* _TO DO_
Whenever a line of the entries below holds the string "green", copy that line and return it.

##### GIVEN DATA

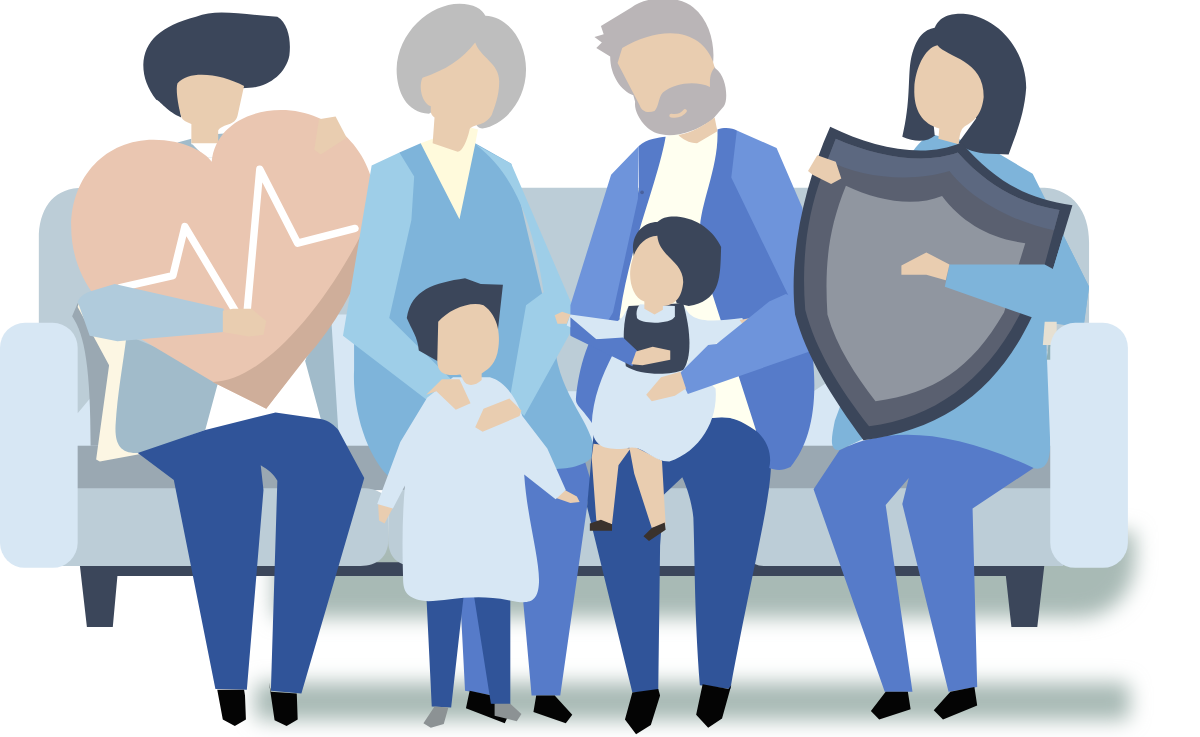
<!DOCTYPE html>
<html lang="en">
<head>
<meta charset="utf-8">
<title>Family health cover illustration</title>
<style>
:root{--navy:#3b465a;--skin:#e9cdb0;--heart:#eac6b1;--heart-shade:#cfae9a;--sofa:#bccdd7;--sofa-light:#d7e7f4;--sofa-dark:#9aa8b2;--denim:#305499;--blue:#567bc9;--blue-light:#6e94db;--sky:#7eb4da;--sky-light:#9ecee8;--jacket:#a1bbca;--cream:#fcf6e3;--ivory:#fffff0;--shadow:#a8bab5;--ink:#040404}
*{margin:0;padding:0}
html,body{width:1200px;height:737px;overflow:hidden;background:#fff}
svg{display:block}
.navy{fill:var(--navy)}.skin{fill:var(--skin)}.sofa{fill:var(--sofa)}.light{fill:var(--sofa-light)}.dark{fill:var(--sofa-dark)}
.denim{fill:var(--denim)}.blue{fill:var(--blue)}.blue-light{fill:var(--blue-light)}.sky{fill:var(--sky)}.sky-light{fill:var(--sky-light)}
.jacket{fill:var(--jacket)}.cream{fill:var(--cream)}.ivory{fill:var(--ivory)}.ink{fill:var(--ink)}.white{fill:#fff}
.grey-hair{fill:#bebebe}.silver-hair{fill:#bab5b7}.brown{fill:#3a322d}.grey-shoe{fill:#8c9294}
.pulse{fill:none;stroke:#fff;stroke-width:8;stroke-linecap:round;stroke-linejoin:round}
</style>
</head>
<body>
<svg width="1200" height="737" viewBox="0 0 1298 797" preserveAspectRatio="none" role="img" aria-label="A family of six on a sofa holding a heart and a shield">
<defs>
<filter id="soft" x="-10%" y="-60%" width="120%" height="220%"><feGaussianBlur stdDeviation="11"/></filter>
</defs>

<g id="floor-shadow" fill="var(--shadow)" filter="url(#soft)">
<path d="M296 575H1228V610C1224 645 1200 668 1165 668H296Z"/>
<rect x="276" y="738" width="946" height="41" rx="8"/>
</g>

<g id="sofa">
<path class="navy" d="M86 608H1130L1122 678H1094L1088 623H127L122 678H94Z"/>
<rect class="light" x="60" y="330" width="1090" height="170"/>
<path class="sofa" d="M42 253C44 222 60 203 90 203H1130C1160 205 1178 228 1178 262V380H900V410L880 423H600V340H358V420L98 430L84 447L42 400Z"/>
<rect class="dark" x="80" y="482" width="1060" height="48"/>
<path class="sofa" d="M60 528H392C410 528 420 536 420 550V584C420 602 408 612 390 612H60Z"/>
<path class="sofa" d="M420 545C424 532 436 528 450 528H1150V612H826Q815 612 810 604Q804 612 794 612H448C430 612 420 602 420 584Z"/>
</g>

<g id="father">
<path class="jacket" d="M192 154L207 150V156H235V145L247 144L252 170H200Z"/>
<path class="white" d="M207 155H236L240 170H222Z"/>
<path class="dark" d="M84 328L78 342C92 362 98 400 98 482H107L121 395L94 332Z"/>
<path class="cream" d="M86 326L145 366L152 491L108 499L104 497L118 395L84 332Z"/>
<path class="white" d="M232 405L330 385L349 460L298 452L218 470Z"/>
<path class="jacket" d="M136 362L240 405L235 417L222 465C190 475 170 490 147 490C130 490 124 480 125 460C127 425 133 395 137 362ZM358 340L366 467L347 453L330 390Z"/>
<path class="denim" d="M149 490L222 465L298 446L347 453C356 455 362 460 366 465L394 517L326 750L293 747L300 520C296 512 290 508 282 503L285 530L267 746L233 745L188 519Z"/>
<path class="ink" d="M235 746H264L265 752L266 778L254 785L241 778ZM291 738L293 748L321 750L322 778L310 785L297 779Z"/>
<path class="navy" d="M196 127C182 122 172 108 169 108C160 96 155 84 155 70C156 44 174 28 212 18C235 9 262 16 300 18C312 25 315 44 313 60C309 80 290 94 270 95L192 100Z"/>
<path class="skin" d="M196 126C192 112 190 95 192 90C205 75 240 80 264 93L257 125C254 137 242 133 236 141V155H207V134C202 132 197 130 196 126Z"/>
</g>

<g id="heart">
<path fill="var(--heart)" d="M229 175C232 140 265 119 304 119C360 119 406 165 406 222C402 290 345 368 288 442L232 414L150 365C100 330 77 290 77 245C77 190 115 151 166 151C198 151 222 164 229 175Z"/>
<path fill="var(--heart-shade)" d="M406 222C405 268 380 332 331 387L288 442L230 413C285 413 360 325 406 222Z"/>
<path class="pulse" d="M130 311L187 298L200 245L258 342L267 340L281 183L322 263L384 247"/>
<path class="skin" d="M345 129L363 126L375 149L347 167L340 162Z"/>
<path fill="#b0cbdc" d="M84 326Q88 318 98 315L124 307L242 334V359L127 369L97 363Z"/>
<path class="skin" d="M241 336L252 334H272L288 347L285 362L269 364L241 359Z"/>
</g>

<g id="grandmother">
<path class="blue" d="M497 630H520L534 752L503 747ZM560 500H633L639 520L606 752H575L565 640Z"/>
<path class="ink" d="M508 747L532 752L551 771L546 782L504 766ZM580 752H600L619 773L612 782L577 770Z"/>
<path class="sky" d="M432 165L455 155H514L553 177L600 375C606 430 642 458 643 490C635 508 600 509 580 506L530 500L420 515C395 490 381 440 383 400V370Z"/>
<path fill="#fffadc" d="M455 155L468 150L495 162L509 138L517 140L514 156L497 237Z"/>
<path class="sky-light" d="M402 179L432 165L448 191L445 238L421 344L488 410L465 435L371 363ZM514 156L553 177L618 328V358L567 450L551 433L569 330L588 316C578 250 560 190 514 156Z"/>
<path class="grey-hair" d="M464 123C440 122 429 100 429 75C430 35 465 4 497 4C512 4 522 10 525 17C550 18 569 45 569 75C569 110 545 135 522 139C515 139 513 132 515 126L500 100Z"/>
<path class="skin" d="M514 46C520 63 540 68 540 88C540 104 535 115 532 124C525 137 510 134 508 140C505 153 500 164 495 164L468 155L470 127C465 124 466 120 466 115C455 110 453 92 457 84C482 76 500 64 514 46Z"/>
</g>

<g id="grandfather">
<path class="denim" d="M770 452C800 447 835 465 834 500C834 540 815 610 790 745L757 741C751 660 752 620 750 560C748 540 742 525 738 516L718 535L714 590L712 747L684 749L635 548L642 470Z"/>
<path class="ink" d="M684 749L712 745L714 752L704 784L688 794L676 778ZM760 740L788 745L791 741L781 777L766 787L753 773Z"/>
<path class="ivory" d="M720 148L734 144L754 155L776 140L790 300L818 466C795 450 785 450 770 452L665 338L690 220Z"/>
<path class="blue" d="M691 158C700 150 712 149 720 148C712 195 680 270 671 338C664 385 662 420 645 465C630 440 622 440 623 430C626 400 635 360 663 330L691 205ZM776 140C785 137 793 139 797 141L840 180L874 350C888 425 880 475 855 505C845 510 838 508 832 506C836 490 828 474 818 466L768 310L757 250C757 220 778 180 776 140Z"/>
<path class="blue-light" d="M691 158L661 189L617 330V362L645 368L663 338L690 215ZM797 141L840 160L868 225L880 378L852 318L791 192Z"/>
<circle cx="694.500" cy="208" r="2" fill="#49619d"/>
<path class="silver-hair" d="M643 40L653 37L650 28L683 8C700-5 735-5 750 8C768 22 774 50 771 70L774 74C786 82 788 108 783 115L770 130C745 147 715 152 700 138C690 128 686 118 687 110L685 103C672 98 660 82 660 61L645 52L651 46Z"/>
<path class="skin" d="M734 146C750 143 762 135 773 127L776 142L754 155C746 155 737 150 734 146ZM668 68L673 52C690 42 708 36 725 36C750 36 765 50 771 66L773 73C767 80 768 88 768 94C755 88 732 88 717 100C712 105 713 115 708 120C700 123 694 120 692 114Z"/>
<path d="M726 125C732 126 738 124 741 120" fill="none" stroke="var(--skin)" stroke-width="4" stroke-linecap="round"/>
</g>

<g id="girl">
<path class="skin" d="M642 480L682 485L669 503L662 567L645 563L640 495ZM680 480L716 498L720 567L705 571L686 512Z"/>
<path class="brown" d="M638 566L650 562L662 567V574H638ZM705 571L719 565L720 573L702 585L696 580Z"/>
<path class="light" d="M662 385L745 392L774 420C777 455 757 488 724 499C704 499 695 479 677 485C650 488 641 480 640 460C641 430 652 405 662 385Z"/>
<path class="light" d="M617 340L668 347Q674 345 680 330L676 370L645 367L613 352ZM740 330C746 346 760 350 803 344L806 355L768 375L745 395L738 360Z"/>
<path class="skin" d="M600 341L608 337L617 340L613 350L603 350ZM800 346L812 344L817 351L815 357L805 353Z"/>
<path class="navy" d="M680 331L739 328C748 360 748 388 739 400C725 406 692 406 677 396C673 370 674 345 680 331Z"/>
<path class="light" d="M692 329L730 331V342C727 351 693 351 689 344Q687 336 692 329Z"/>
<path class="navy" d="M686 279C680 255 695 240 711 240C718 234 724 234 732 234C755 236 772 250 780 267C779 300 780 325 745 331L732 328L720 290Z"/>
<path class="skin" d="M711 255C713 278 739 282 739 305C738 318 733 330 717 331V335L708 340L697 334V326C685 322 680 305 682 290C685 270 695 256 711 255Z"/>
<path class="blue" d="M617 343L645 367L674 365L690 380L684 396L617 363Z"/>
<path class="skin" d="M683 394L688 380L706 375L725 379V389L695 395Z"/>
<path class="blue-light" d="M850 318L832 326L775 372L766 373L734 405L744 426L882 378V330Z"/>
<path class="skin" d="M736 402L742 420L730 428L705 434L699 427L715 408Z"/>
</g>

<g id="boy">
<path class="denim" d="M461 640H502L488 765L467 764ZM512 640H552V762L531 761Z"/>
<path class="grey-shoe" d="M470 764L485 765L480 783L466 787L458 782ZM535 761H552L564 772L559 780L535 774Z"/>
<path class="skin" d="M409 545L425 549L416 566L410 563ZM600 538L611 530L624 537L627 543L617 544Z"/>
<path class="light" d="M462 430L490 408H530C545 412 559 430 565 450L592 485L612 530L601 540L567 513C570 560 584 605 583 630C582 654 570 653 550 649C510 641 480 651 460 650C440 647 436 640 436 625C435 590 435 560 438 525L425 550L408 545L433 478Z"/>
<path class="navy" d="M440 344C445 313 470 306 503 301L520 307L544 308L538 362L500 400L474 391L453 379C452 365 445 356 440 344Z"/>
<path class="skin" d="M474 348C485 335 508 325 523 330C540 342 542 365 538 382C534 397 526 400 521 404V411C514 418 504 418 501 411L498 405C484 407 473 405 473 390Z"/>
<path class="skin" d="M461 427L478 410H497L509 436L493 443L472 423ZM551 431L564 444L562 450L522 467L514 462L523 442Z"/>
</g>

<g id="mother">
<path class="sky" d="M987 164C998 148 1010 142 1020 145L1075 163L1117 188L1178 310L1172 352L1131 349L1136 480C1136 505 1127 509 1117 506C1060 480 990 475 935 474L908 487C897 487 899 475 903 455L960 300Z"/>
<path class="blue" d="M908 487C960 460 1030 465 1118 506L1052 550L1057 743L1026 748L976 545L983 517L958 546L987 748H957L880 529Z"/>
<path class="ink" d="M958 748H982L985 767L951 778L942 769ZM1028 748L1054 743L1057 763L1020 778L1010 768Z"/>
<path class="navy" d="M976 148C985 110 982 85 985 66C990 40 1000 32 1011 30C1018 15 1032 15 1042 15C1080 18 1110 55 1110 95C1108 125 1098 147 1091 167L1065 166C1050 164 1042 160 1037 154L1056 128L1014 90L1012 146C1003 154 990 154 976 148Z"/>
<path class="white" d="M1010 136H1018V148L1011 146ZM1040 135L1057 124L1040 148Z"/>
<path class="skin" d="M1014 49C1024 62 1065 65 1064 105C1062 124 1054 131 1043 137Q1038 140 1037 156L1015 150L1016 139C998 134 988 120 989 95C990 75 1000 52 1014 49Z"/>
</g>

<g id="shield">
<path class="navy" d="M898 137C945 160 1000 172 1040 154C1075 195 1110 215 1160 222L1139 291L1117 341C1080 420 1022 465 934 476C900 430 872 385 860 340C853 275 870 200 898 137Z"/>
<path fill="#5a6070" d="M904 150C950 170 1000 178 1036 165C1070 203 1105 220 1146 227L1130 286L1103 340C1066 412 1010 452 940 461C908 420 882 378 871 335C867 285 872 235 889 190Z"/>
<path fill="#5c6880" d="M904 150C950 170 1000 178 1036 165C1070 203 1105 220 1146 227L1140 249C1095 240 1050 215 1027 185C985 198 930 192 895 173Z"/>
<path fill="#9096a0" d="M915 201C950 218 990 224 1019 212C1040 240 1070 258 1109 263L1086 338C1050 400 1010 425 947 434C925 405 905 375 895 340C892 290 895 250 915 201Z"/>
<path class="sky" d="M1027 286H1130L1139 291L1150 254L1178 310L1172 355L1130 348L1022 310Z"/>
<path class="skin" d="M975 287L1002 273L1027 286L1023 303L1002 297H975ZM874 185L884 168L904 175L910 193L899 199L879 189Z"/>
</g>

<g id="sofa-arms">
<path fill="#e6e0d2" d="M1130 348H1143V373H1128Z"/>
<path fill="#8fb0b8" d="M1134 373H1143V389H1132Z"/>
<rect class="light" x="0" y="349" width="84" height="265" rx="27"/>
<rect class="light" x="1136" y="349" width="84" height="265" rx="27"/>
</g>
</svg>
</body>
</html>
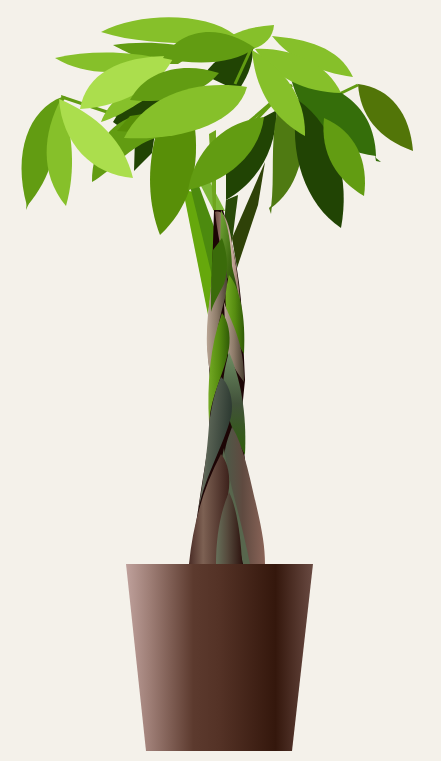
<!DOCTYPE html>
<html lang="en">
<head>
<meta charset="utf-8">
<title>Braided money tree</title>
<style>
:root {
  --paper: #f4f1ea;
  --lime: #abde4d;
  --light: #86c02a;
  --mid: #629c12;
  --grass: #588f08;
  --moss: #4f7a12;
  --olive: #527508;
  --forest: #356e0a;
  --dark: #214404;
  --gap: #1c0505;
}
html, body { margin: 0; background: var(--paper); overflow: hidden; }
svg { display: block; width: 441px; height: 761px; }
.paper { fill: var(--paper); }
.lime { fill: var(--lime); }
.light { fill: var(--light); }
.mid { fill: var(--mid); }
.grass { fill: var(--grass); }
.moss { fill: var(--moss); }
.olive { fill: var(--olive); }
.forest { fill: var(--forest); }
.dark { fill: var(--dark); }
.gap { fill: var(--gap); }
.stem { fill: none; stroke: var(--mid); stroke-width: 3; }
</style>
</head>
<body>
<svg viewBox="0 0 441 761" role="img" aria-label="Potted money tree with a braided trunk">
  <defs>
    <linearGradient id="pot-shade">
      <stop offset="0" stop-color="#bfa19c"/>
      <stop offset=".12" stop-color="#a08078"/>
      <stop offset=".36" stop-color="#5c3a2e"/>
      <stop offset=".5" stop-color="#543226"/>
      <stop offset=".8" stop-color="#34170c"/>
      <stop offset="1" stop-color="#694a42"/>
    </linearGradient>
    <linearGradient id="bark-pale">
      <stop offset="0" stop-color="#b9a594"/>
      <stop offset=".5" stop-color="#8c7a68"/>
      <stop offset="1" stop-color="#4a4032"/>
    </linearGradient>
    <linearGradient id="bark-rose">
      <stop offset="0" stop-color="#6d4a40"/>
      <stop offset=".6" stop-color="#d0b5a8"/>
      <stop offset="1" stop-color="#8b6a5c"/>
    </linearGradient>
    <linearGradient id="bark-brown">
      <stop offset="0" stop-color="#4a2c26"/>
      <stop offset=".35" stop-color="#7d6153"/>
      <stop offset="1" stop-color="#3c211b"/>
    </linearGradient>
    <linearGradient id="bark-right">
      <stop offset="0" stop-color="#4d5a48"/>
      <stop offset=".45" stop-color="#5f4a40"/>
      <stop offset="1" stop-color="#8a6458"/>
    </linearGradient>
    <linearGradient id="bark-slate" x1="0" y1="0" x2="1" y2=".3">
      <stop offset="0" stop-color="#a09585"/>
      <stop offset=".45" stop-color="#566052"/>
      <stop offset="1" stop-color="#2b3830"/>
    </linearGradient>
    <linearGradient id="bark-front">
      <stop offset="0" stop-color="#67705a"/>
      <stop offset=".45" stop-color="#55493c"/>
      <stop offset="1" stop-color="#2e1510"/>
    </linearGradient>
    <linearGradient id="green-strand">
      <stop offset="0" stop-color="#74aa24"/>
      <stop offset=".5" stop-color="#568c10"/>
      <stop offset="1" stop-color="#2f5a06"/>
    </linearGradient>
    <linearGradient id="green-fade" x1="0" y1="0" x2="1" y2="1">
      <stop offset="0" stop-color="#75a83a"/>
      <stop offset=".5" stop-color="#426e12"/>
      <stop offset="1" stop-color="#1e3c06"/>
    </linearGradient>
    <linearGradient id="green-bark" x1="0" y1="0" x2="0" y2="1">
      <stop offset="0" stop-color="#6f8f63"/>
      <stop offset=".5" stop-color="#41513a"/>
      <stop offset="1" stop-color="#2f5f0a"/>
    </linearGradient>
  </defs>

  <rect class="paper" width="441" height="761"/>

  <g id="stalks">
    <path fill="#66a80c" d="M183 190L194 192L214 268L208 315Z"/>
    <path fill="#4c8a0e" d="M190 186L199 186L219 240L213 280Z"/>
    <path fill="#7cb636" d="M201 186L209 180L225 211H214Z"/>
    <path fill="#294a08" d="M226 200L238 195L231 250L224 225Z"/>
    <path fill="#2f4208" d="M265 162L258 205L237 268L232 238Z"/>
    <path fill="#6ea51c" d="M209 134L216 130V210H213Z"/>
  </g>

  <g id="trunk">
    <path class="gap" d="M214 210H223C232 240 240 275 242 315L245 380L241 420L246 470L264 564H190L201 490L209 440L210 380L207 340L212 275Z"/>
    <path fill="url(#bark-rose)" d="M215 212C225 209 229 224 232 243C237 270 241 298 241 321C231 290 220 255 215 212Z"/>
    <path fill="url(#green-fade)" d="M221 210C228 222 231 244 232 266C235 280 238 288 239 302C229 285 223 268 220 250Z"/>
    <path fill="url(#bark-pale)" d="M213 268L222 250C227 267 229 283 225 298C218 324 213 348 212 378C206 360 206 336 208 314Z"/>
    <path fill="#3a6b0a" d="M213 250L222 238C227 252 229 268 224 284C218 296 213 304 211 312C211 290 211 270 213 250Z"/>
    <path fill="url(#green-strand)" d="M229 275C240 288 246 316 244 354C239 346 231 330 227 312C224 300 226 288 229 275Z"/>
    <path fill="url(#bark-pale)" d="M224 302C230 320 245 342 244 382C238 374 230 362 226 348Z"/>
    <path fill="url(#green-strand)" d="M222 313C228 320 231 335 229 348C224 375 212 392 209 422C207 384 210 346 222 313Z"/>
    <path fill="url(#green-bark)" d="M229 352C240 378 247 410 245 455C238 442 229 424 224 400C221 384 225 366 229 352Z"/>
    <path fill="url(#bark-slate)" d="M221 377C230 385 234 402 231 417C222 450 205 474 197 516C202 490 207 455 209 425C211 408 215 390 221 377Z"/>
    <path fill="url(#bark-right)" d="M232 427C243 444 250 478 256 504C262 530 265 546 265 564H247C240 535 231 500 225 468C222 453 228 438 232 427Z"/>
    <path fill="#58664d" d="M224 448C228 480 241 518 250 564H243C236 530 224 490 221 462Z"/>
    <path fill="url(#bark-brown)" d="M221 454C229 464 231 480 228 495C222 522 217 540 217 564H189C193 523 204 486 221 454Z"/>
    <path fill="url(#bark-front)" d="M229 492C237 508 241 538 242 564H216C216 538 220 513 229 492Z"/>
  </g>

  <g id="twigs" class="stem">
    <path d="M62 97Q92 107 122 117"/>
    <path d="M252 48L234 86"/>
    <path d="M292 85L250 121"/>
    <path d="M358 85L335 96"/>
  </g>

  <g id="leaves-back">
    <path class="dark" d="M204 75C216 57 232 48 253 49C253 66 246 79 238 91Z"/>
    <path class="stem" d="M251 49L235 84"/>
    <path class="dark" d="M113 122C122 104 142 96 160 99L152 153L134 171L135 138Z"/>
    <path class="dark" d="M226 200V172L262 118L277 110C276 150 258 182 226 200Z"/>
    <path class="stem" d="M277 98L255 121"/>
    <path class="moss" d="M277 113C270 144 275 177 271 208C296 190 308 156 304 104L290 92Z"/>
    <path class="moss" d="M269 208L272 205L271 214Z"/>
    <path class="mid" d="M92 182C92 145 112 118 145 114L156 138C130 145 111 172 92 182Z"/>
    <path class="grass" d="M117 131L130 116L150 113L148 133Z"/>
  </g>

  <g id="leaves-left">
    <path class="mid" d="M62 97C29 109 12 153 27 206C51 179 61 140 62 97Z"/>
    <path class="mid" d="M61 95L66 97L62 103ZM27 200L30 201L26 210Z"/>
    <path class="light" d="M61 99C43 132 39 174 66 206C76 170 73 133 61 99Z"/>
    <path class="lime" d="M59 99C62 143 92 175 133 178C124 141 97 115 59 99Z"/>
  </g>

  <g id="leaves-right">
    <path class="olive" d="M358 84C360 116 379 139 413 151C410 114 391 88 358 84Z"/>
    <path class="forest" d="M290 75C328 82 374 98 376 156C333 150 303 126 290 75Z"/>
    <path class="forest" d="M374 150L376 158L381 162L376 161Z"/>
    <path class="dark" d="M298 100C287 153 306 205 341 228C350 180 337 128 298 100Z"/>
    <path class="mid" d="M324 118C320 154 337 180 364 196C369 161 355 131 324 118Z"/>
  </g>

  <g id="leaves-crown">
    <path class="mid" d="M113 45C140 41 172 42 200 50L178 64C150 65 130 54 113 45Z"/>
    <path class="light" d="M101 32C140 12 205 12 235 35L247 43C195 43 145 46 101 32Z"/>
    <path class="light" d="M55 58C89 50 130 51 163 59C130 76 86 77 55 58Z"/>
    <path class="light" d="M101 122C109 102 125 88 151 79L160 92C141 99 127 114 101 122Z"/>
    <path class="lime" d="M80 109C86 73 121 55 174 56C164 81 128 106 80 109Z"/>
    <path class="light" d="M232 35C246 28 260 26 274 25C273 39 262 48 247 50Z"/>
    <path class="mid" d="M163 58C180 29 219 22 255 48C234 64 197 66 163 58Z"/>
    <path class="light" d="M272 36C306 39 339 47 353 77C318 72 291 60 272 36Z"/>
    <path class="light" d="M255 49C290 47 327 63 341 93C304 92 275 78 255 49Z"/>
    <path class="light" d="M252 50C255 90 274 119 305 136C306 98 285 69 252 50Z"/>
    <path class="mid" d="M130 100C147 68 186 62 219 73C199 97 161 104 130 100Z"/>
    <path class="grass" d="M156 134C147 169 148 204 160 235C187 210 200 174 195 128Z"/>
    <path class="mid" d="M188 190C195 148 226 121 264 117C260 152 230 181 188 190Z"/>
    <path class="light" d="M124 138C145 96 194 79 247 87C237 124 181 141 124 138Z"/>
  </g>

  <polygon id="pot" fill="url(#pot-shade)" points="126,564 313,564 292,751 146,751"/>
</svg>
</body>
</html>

##########

* _RESULT OF THE TASK_
    <linearGradient id="green-strand">
    <linearGradient id="green-fade" x1="0" y1="0" x2="1" y2="1">
    <linearGradient id="green-bark" x1="0" y1="0" x2="0" y2="1">
    <path fill="url(#green-fade)" d="M221 210C228 222 231 244 232 266C235 280 238 288 239 302C229 285 223 268 220 250Z"/>
    <path fill="url(#green-strand)" d="M229 275C240 288 246 316 244 354C239 346 231 330 227 312C224 300 226 288 229 275Z"/>
    <path fill="url(#green-strand)" d="M222 313C228 320 231 335 229 348C224 375 212 392 209 422C207 384 210 346 222 313Z"/>
    <path fill="url(#green-bark)" d="M229 352C240 378 247 410 245 455C238 442 229 424 224 400C221 384 225 366 229 352Z"/>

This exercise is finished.